- When speaking to people, look out for signs that something might not be quite right and listen to the emotion that they’re displaying, not just the words they are saying.”
“We give a lot away in how we talk and how we express things. If someone is acting out of character, or perhaps they seem distracted in the meeting, you need to make sure you check in with them.
These days, it’s too easy to not be present. People aren’t naturally very good at listening anyway. That, combined with the distractions of phones, smartwatches, laptops, etc., means we must make more of a concentrated effort to communicate with those around us.
Research has shown that if we spend just 5–15 minutes a day with our child, doing what they want to do without any distractions whatsoever, the child’s behaviour improves, and the parent/child relationship is much stronger.
The same is true for partners. Even if you just spend five minutes a day and be present to listen to them, your relationship will strengthen considerably.”

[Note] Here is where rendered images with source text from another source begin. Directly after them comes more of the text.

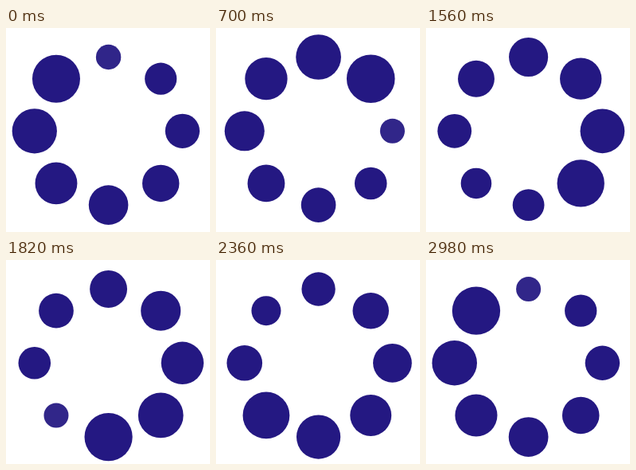
Animation, 256 px wide and 256 px high, one loop 3 s. Source, as an HTML page:

```html
<!DOCTYPE html>
<html lang="en">
<head>
<meta charset="utf-8">
<title>Spinner</title>
<style>
  html, body { margin: 0; width: 100%; height: 100%; overflow: hidden; background: #fff; }
  svg { display: block; width: 100%; height: 100%; }
</style>
</head>
<body>
<svg id="stage" viewBox="0 0 256 256" fill="#241882"></svg>
<script>
const LOOP = 3000, COUNT = 8, ORBIT = 92.8;
const CENTER = { x: 128.6, y: 129.3 };
const SMALL = 15.5, LARGE = 30.4;

const mix = (from, to, part) => from + (to - from) * part;

// Quick swell, long steady shrink, then a faster drop to the resting size.
function radiusAt(age) {
  const swell = 330, drop = 2640, rest = 2930, beforeDrop = 20;
  if (age < swell) return mix(SMALL, LARGE, (age / swell) ** 0.72);
  if (age < drop) {
    const part = (age - swell) / (drop - swell);
    return mix(LARGE, beforeDrop, mix(part, Math.sqrt(part), 0.15));
  }
  return mix(beforeDrop, SMALL, Math.min(1, (age - drop) / (rest - drop)));
}

const stage = document.getElementById("stage");
const dots = Array.from({ length: COUNT }, (_, i) => {
  const angle = i / COUNT * 2 * Math.PI;
  const dot = document.createElementNS("http://www.w3.org/2000/svg", "circle");
  dot.setAttribute("cx", CENTER.x + ORBIT * Math.sin(angle));
  dot.setAttribute("cy", CENTER.y - ORBIT * Math.cos(angle));
  return stage.appendChild(dot);
});

function render(time) {
  dots.forEach((dot, i) => {
    const age = (time % LOOP + LOOP - i * LOOP / COUNT) % LOOP;
    const radius = radiusAt(age);
    dot.setAttribute("r", radius);
    dot.setAttribute("opacity", radius < SMALL + 1 ? 0.94 : 1);
  });
}

const start = performance.now();
function tick() {
  render(performance.now() - start);
  requestAnimationFrame(tick);
}
tick();
</script>
</body>
</html>
```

We need to be able to recognise these benefits and find time to tune in to each other, because normally, as adults, it’s hard to command that kind of attention. We don’t want to seem demanding or needy, so if the other person doesn’t volunteer their attention, it’s easy to see how people can adopt that internalised way of thinking.
Say what you see
Speaking with Nicky made me realise that communicating effectively doesn’t have to be complicated. Even the smallest changes in our daily conversations can make all the difference. Here’s how Nicky explains it:
Nicky: “The most revealing part of a conversation happens at the start, during what I call ‘tip of the iceberg’ conversations. These are the cultural conversations that we have been taught to say, like ‘Hey, how are you?’ and ‘How’s it going?’.
Most of the time, this part of the conversation gets overlooked, but by giving it more attention, we can massively improve the quality of our interactions.
In these situations, I like to use the term ‘Say what you see’. At the start of the conversation, if they say they are ‘fine’ or ‘ok’ you need to find out why they are using those words.
I know a lot of people (especially us Brits) may feel awkward or uncomfortable asking why someone feels only ‘fine’, but the truth is you are unlikely to get an aggressive response by caring. In fact, most people will really appreciate you asking, and it opens up the door to a far more emotionally rooted, meaningful conversation.
So, remember to say what you see, and if something is not right, point it out.
When I was teaching negotiators, I would often have students ask me what to say to somebody who’s standing on top of a building and looks like they’re about to jump.
Well, just like in normal life, if something’s not right, you’ve got to point it out, so my response would be this:
‘We’ve been called because you’re standing on top of this building and it looks like you’re going to jump.’
Say what you see and let them talk about how they are feeling; the results will speak for themselves.
These days, we are so used to not having those open, honest conversations. We find it uncomfortable talking about emotional problems, or we are concerned we might look stupid or embarrass the other person if we are wrong, but that’s not the case.”
Changing our unconscious habits
“Effective communication, like so many other things in life, is a skill. We use it unconsciously so often that when we try and stop and use it consciously, it feels clunky and weird. But the only way we can change this is to stop and reflect on what’s actually happened. You can do this with every single conversation that you have.
Even if you just spend 5–10 minutes a day thinking about the conversations you had, try and highlight where you might have projected all your assumptions onto the conversation without actually checking in to see if you were right or wrong. If you do, you’ll be surprised at how often it happens!”
Don’t go for the quick fix
I think what we have learned here is that we need to resist the urge for a quick fix when it comes to communicating. Making assumptions from our own beliefs is habitual. Even though it may save us time, we need to take a breath from the distractions around us, take a pause, and take the opportunity to prevent a potential crisis from happening.
I hope you enjoyed this blog.
More to come next week!